Michigan Secretary of State Jocelyn Benson, a Democrat, says they’re using election fraud as a vehicle to advance themselves.
“There’s no shortage of ability to access the truth about our election system, yet there seems to be a proliferation of people willing to lie about it,” Benson said. “I think it’s logical to conclude that they know better. And that they’re knowingly spreading misinformation … to win elections, to raise money, to gain attention and celebrity.”
Benson says her office has seen a direct correlation between election denier events in Michigan and a rise in harassment toward voting officials.
“Whenever there is an appearance in which the former president or Lindell or others come out attacking our system we know to expect an uptick in threats and add additional security as a result,” she said.
But she, and the thousands of other Americans in charge of elections nationwide, have yet to figure out a truly effective way to fight back and break through to the two-thirds of Republican voters who believe voter fraud helped Joe Biden win the 2020 election.
That’s because election denialism has grown from a political movement into something almost religious, said Koppes, the Republican county clerk in Colorado.

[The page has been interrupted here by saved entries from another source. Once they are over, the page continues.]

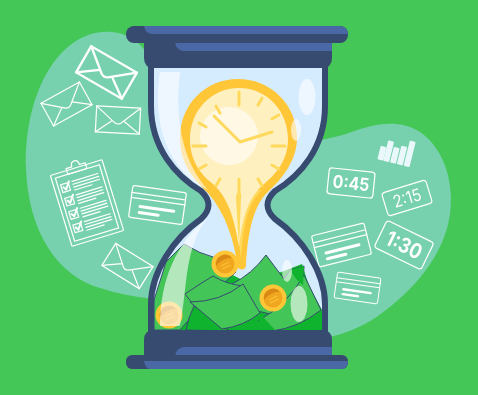
<!DOCTYPE html>
<html lang="en">
<head>
<meta charset="utf-8">
<title>Time is money</title>
<style>
:root {
  --green: #44c757;
  --blob: #78d1ae;
  --navy: #374b70;
  --blue: #4a68a5;
  --glass: #d5ecff;
  --gold: #ffc738;
  --gold-light: #ffd95c;
  --gold-dark: #f0a61f;
  --cream: #fff0bf;
  --bill: #43c557;
  --bill-dark: #10b32d;
  --white: #ffffff;
}
html, body { margin: 0; width: 478px; height: 395px; overflow: hidden; background: var(--green); }
svg { display: block; }
.blob { fill: var(--blob); }
.line { fill: none; stroke: var(--white); stroke-width: 1.2; stroke-linejoin: round; stroke-linecap: round; }
.bold { stroke-width: 2; }
.stripe { fill: none; stroke: var(--white); stroke-width: 3; stroke-linecap: round; }
.time { fill: var(--white); font-family: Inter, Roboto, sans-serif; text-anchor: middle; }
.navy { fill: var(--navy); }
.blue { fill: var(--blue); }
.bill { fill: var(--bill); stroke: var(--navy); stroke-width: 1; stroke-linejoin: round; }
.bill-dark { fill: var(--bill-dark); }
.shine { fill: var(--white); opacity: .6; }
.tick { stroke: var(--gold-light); stroke-width: 3; stroke-linecap: round; }
.hands { fill: none; stroke: var(--gold-light); stroke-width: 3; stroke-linecap: round; stroke-linejoin: round; }
</style>
</head>
<body>
<svg width="478" height="395" viewBox="0 0 478 395" role="img" aria-label="Hourglass with a clock melting into money, among envelopes, cards and timers">
  <defs>
    <path id="glass-shape" d="M151 60V106C151 148 176 176 201 191Q216 205 201 219C174 238 151 272 151 304V336H325V304C325 272 302 238 275 219Q260 205 275 191C300 176 325 148 325 106V60Z"/>
    <clipPath id="glass-clip"><use href="#glass-shape"/></clipPath>
    <g id="envelope">
      <rect x="-22" y="-13" width="44" height="26"/>
      <path d="M-22-13L-3 3Q0 5 3 3L22-13M-22 13L-6 1M22 13L6 1"/>
    </g>
    <g id="card">
      <rect class="line" x="-27" y="-16" width="54" height="32" rx="2"/>
      <path class="line" d="M-27-9H27M-27-4H27"/>
      <path class="stripe" d="M-17 4H17M-17 10H2"/>
    </g>
    <g id="check-row">
      <rect class="line" x="-20" y="-4" width="8" height="8"/>
      <path class="line bold" d="M-18-1L-16 2L-11-5"/>
      <path class="line" d="M-8-4H19M-8-1H19M-8 2H19M-8 5H10"/>
    </g>
    <g id="coin">
      <circle r="13.5" fill="var(--gold)"/>
      <circle r="9.5" fill="var(--gold-dark)"/>
      <path d="M-9 2A9.5 9.5 0 0 1 7-6.500Q-3-6-9 2Z" fill="#d98a14"/>
      <path d="M-4 2L4-2M-3 5L6 1" stroke="var(--gold)" stroke-width="1"/>
    </g>
    <g id="ticks">
      <path class="tick" d="M0-46V-33"/>
      <path class="tick" d="M0-46V-38" transform="rotate(30)"/>
      <path class="tick" d="M0-46V-38" transform="rotate(60)"/>
    </g>
    <g id="end-cap">
      <path class="navy" d="M144 40H332V58Q332 68 322 68H154Q144 68 144 58Z"/>
      <path class="blue" d="M175 42H332V51H183Q176 50 175 42Z"/>
      <rect class="navy" x="126" y="26" width="222" height="17" rx="8"/>
      <path class="blue" d="M144 26H340Q348 27 348 34H152Q145 33 144 26Z"/>
    </g>
  </defs>

  <rect id="background" width="478" height="395" fill="var(--green)"/>

  <g id="blobs">
    <path class="blob" d="M112 32C60 28 24 92 26 168C28 232 58 276 100 288C118 294 136 297 154 299L240 300V60H152C140 42 130 34 112 32Z"/>
    <path class="blob" d="M240 150C290 146 318 142 346 134C372 124 398 118 420 132C446 150 454 186 450 214C444 256 414 290 378 316C362 327 344 334 326 338L240 330Z"/>
  </g>

  <g id="mail">
    <use href="#envelope" class="line bold" transform="translate(106.500 72.500) rotate(30) scale(1.200 1.160)"/>
    <use href="#envelope" class="line" transform="translate(66.500 104) rotate(-29)"/>
    <use href="#envelope" class="line" transform="translate(118 120) rotate(3)"/>
    <use href="#envelope" class="line" transform="translate(127.500 266) rotate(32)"/>
  </g>

  <g id="checklist" transform="translate(87 203) rotate(-17)">
    <rect class="line" x="-27" y="-37" width="54" height="74" rx="1"/>
    <rect class="line" x="-23" y="-33" width="46" height="66"/>
    <path d="M-10-33V-39H-4Q-4-44 0-44Q4-44 4-39H10V-33Z" fill="var(--blob)" class="line"/>
    <use href="#check-row" y="-21"/>
    <use href="#check-row" y="-7"/>
    <use href="#check-row" y="7"/>
    <use href="#check-row" y="21"/>
  </g>

  <g id="cards">
    <use href="#card" transform="translate(157.500 205) rotate(8)"/>
    <use href="#card" transform="translate(341.500 245) rotate(-14)"/>
    <use href="#card" transform="translate(357.500 288) rotate(8) scale(.810)"/>
  </g>

  <g id="bar-chart" transform="translate(398 151) rotate(14)" fill="#eaf8fb">
    <rect x="-18" y="-1" width="6" height="14" rx="1"/>
    <rect x="-12" y="-8" width="6" height="21" rx="1"/>
    <rect x="-5" y="-3" width="6" height="16" rx="1"/>
    <rect x="2" y="-6" width="6" height="19" rx="1"/>
    <rect x="9" y="-13" width="6" height="26" rx="1"/>
  </g>

  <g id="timers">
    <g transform="translate(351 183) rotate(6)">
      <rect class="line" x="-23" y="-13" width="46" height="26" rx="3"/>
      <text class="time" y="6.500" font-size="18" font-weight="700" textLength="37" lengthAdjust="spacingAndGlyphs">0:45</text>
    </g>
    <g transform="translate(407 198) rotate(-17)">
      <rect class="line" x="-23" y="-12" width="46" height="24" rx="3"/>
      <text class="time" y="6" font-size="17" font-weight="400" textLength="29" lengthAdjust="spacingAndGlyphs">2:15</text>
    </g>
    <g transform="translate(404 245) rotate(26)">
      <rect class="line" x="-26" y="-15" width="52" height="30" rx="3"/>
      <text class="time" y="7.500" font-size="21" font-weight="700" textLength="38" lengthAdjust="spacingAndGlyphs">1:30</text>
    </g>
  </g>

  <g id="hourglass">
    <use href="#glass-shape" fill="var(--glass)"/>
    <g clip-path="url(#glass-clip)">
      <g id="banknotes">
        <path class="bill-dark" d="M154 332L163 286L200 258L250 284L302 264L309 286L322 310V332Z"/>
        <path class="bill" d="M154 300L166 262L184 244Q200 254 216 258L236 272L206 300L180 330H154Z"/>
        <path class="bill" d="M232 284Q252 274 266 255L284 279L290 270L304 266L303 285L270 314L236 306Z"/>
        <path class="bill" d="M200 284L213 276Q226 284 243 286L236 308L196 308L185 294Z"/>
        <path class="bill" d="M258 321Q288 304 304 275L321 310Q298 328 272 331Z"/>
        <path d="M186 330Q188 318 194 306L230 331Z" class="bill-dark" stroke="var(--navy)"/>
        <path class="bill" d="M190 302Q220 302 243 284L260 313Q244 326 222 329Q204 314 190 302Z"/>
        <path d="M262 316L252 330L276 331Z" class="bill-dark"/>
        <path d="M290 270L304 266L303 285L297 280Z" class="bill-dark"/>
      </g>

      <g id="melting-clock">
        <path fill="var(--gold)" d="M238 79C271 79 297 105 297 138C297 160 283 178 268 192C252 206 247 240 246 266Q244 272 238 268C234 240 226 214 208 193C192 178 180 162 180 138C180 105 205 79 238 79Z"/>
        <path fill="var(--gold-light)" d="M262 190C246 204 243 232 241 258L239 244C243 222 246 200 258 190Z"/>
        <path fill="var(--cream)" d="M239 88C267 88 288 111 288 139C288 160 276 174 264 184C246 199 242 224 239 247C235 224 230 199 213 184C200 174 190 160 190 139C190 111 211 88 239 88Z"/>
        <path fill="var(--gold-light)" d="M239 192Q236 192 236 198L239 247L241 198Q242 192 239 192Z"/>
        <circle cx="229" cy="136" r="29" fill="#fff8e4"/>
        <g transform="translate(239 144)">
          <use href="#ticks" transform="translate(0 -6)"/>
          <use href="#ticks" transform="translate(0 2) rotate(90)"/>
          <use href="#ticks" transform="translate(0 2) rotate(180)"/>
          <use href="#ticks" transform="translate(0 2) rotate(270)"/>
        </g>
        <path class="hands" d="M214 116L240 142L272 132"/>
      </g>

      <use href="#coin" transform="translate(225 264)"/>
      <use href="#coin" transform="translate(273 298)"/>
      <use href="#coin" transform="translate(169 315)"/>

      <g id="reflections">
        <path class="shine" d="M160 72H180C174 122 184 164 208 190C178 176 150 138 160 72Z"/>
        <path class="shine" d="M207 218C184 250 188 284 180 326H160C160 280 176 244 207 218Z"/>
        <ellipse class="shine" cx="307" cy="97" rx="8.500" ry="18"/>
        <ellipse class="shine" cx="296" cy="130" rx="5" ry="11"/>
        <ellipse class="shine" cx="287" cy="271" rx="5" ry="11"/>
        <ellipse class="shine" cx="299" cy="304" rx="8.500" ry="18"/>
      </g>
    </g>
    <use href="#glass-shape" fill="none" stroke="var(--navy)" stroke-width="6"/>

    <use href="#end-cap"/>
    <g id="base">
      <path class="navy" d="M144 356H332V340Q332 330 322 330H154Q144 330 144 340Z"/>
      <path class="blue" d="M175 356Q176 348 184 347H332V356Z"/>
      <rect class="navy" x="126" y="355" width="222" height="14" rx="6"/>
      <path class="blue" d="M144 361H348Q348 369 341 369H150Q145 368 144 361Z"/>
    </g>
  </g>
</svg>
</body>
</html>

“There’s just so much that is incorrect that they just keep repeating and repeating and repeating,” Koppes said. “And then as soon as I have absolutely blocked off that path with actual correct information, then they just move that goal post. And they keep just moving the goal posts. And moving the goal posts.”
Between conversations with voters and research on all the separate false claims that have popped up over the past two years, she estimates she’s spent thousands of hours dealing with the fallout of Donald Trump’s misinformation campaign.
At this point, she says she’s had to stop engaging with voters who are unwilling to listen to her.
“Some of these people really, truly believe they’re doing the Lord’s work,” Koppes said. “But I think at the end of the day, they so desperately want to believe what they’re being fed, that they’re using all means to justify what they’re doing.”